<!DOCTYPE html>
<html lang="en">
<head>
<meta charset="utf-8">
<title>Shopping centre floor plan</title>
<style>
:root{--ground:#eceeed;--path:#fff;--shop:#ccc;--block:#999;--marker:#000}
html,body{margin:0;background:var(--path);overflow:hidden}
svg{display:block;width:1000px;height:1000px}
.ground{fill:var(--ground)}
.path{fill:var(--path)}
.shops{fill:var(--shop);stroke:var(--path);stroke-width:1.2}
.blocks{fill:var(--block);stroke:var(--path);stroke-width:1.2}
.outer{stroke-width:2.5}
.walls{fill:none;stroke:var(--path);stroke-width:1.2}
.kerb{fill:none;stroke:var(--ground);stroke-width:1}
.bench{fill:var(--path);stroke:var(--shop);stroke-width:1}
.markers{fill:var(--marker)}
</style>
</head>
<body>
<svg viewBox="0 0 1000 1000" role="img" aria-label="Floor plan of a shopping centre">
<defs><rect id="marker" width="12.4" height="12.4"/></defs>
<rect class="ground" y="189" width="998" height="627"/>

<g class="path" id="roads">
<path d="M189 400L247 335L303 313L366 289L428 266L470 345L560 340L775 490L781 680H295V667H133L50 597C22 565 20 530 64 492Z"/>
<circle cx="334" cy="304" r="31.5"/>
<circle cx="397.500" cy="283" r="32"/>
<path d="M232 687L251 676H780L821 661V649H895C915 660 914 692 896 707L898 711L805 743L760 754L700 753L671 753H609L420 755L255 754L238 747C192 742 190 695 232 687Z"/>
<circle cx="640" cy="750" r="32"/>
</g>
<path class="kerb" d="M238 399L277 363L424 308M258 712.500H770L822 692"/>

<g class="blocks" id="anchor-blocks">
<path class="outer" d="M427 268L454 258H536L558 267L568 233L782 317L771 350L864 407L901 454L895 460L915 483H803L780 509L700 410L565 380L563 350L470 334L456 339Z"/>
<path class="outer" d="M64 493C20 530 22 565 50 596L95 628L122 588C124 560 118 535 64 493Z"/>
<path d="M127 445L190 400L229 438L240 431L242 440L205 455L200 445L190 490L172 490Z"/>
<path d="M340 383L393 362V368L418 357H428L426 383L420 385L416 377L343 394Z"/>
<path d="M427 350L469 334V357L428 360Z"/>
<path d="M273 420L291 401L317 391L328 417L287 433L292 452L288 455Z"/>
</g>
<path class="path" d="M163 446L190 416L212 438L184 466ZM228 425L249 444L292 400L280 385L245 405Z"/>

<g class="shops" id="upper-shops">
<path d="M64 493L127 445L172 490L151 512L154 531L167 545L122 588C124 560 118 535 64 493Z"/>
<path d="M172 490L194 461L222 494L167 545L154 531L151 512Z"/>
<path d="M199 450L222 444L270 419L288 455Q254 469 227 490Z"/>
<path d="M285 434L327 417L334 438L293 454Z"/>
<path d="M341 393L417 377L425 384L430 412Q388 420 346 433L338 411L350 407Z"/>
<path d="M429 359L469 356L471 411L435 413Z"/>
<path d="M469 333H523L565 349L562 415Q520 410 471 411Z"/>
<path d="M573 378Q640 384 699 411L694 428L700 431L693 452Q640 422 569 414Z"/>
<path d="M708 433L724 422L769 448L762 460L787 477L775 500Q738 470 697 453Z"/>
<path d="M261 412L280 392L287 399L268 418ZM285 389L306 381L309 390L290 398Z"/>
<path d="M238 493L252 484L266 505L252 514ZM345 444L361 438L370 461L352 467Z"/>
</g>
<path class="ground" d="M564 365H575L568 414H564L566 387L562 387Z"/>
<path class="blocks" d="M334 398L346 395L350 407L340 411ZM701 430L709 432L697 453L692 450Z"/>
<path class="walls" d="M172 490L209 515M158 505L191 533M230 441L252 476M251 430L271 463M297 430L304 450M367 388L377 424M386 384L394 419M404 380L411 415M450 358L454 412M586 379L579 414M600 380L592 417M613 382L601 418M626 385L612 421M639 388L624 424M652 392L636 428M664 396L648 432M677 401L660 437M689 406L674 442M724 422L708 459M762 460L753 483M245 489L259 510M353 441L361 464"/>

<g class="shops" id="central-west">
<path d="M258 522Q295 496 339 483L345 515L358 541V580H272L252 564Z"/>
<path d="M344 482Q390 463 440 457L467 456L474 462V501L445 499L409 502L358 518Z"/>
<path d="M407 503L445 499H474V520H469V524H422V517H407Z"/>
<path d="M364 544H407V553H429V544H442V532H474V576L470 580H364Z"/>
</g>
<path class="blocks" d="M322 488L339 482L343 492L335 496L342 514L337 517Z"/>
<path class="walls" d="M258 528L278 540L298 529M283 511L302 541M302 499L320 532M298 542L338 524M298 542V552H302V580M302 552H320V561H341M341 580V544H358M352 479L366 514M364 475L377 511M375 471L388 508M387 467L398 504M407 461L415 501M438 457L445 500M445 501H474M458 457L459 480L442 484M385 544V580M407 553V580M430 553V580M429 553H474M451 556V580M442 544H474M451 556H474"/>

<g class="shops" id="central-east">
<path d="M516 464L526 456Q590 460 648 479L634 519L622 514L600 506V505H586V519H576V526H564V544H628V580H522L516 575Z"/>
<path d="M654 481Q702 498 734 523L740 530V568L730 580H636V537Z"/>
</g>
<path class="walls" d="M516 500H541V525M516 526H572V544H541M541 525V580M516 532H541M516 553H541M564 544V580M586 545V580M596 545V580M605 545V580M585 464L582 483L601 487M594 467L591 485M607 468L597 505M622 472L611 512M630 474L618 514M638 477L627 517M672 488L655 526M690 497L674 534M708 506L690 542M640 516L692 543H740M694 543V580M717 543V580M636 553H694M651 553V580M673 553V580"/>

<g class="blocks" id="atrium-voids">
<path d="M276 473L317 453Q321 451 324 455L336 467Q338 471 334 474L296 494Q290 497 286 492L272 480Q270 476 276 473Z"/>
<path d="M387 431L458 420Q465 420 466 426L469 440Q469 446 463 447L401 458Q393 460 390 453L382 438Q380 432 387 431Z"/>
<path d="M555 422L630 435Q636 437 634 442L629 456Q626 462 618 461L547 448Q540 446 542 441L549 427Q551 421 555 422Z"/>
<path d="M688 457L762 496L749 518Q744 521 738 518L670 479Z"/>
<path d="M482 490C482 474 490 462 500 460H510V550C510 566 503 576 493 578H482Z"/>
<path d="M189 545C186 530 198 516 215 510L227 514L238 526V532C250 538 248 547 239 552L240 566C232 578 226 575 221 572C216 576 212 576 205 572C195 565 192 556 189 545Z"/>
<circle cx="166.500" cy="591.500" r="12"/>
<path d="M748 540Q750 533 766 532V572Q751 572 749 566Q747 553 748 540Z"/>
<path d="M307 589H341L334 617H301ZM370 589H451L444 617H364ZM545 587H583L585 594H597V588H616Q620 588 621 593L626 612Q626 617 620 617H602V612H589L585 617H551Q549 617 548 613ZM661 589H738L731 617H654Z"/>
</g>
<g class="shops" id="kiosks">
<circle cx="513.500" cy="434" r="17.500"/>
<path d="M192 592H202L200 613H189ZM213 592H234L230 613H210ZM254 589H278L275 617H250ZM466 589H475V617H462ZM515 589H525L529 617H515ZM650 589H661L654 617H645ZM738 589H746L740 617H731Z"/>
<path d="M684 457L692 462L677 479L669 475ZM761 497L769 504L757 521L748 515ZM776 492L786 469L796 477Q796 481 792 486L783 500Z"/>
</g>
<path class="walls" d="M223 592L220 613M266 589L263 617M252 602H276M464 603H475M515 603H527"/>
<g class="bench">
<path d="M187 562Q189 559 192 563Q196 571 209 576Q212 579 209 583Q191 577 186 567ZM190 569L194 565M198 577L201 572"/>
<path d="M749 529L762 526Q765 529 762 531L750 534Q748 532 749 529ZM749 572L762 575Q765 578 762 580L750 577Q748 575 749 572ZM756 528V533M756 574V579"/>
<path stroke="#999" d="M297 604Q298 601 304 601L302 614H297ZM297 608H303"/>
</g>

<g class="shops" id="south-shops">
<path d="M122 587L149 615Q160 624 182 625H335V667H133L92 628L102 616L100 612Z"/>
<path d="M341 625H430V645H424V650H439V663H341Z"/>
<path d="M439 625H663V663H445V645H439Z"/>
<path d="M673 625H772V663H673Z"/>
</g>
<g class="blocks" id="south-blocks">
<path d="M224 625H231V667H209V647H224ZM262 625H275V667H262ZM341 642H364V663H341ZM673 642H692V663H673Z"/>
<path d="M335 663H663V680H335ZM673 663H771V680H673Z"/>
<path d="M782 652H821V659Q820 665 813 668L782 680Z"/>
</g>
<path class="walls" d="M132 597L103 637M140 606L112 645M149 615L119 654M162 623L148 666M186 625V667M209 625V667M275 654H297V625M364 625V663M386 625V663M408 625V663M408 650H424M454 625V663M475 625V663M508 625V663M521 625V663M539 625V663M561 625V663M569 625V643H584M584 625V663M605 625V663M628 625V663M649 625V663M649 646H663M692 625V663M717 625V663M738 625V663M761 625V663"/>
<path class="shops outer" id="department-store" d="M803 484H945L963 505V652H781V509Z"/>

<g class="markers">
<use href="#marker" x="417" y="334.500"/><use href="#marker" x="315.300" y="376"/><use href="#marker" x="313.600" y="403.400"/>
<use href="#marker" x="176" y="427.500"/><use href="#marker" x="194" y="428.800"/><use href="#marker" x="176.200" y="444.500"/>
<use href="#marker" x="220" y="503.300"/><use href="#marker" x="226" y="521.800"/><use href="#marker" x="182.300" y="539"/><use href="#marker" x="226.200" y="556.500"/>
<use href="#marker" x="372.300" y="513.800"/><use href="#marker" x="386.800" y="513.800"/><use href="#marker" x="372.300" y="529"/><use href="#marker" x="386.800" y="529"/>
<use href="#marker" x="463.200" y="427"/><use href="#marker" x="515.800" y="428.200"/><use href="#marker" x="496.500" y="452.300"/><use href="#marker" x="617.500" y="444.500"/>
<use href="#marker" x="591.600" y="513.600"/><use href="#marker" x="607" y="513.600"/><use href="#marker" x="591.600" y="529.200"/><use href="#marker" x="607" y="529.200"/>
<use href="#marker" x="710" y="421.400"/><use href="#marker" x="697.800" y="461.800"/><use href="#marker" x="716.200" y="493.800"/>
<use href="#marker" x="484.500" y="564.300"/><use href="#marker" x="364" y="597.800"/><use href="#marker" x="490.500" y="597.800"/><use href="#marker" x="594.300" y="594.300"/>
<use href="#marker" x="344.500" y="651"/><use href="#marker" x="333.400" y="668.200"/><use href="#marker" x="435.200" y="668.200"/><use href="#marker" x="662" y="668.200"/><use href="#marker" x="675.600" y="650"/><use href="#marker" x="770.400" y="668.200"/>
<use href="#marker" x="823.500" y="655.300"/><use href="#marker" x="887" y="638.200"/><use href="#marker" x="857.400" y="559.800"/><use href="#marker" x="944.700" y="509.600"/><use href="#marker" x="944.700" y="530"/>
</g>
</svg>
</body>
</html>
---
> [Goal of the exercise]
Of the lines above, retype only those from the line containing "500H541V525M516 526H572V544H541M541 525V580M516" through the line containing "540Q750 533 766", including both, exactly.

> [Answer to the problem]
<path class="walls" d="M516 500H541V525M516 526H572V544H541M541 525V580M516 532H541M516 553H541M564 544V580M586 545V580M596 545V580M605 545V580M585 464L582 483L601 487M594 467L591 485M607 468L597 505M622 472L611 512M630 474L618 514M638 477L627 517M672 488L655 526M690 497L674 534M708 506L690 542M640 516L692 543H740M694 543V580M717 543V580M636 553H694M651 553V580M673 553V580"/>

<g class="blocks" id="atrium-voids">
<path d="M276 473L317 453Q321 451 324 455L336 467Q338 471 334 474L296 494Q290 497 286 492L272 480Q270 476 276 473Z"/>
<path d="M387 431L458 420Q465 420 466 426L469 440Q469 446 463 447L401 458Q393 460 390 453L382 438Q380 432 387 431Z"/>
<path d="M555 422L630 435Q636 437 634 442L629 456Q626 462 618 461L547 448Q540 446 542 441L549 427Q551 421 555 422Z"/>
<path d="M688 457L762 496L749 518Q744 521 738 518L670 479Z"/>
<path d="M482 490C482 474 490 462 500 460H510V550C510 566 503 576 493 578H482Z"/>
<path d="M189 545C186 530 198 516 215 510L227 514L238 526V532C250 538 248 547 239 552L240 566C232 578 226 575 221 572C216 576 212 576 205 572C195 565 192 556 189 545Z"/>
<circle cx="166.500" cy="591.500" r="12"/>
<path d="M748 540Q750 533 766 532V572Q751 572 749 566Q747 553 748 540Z"/>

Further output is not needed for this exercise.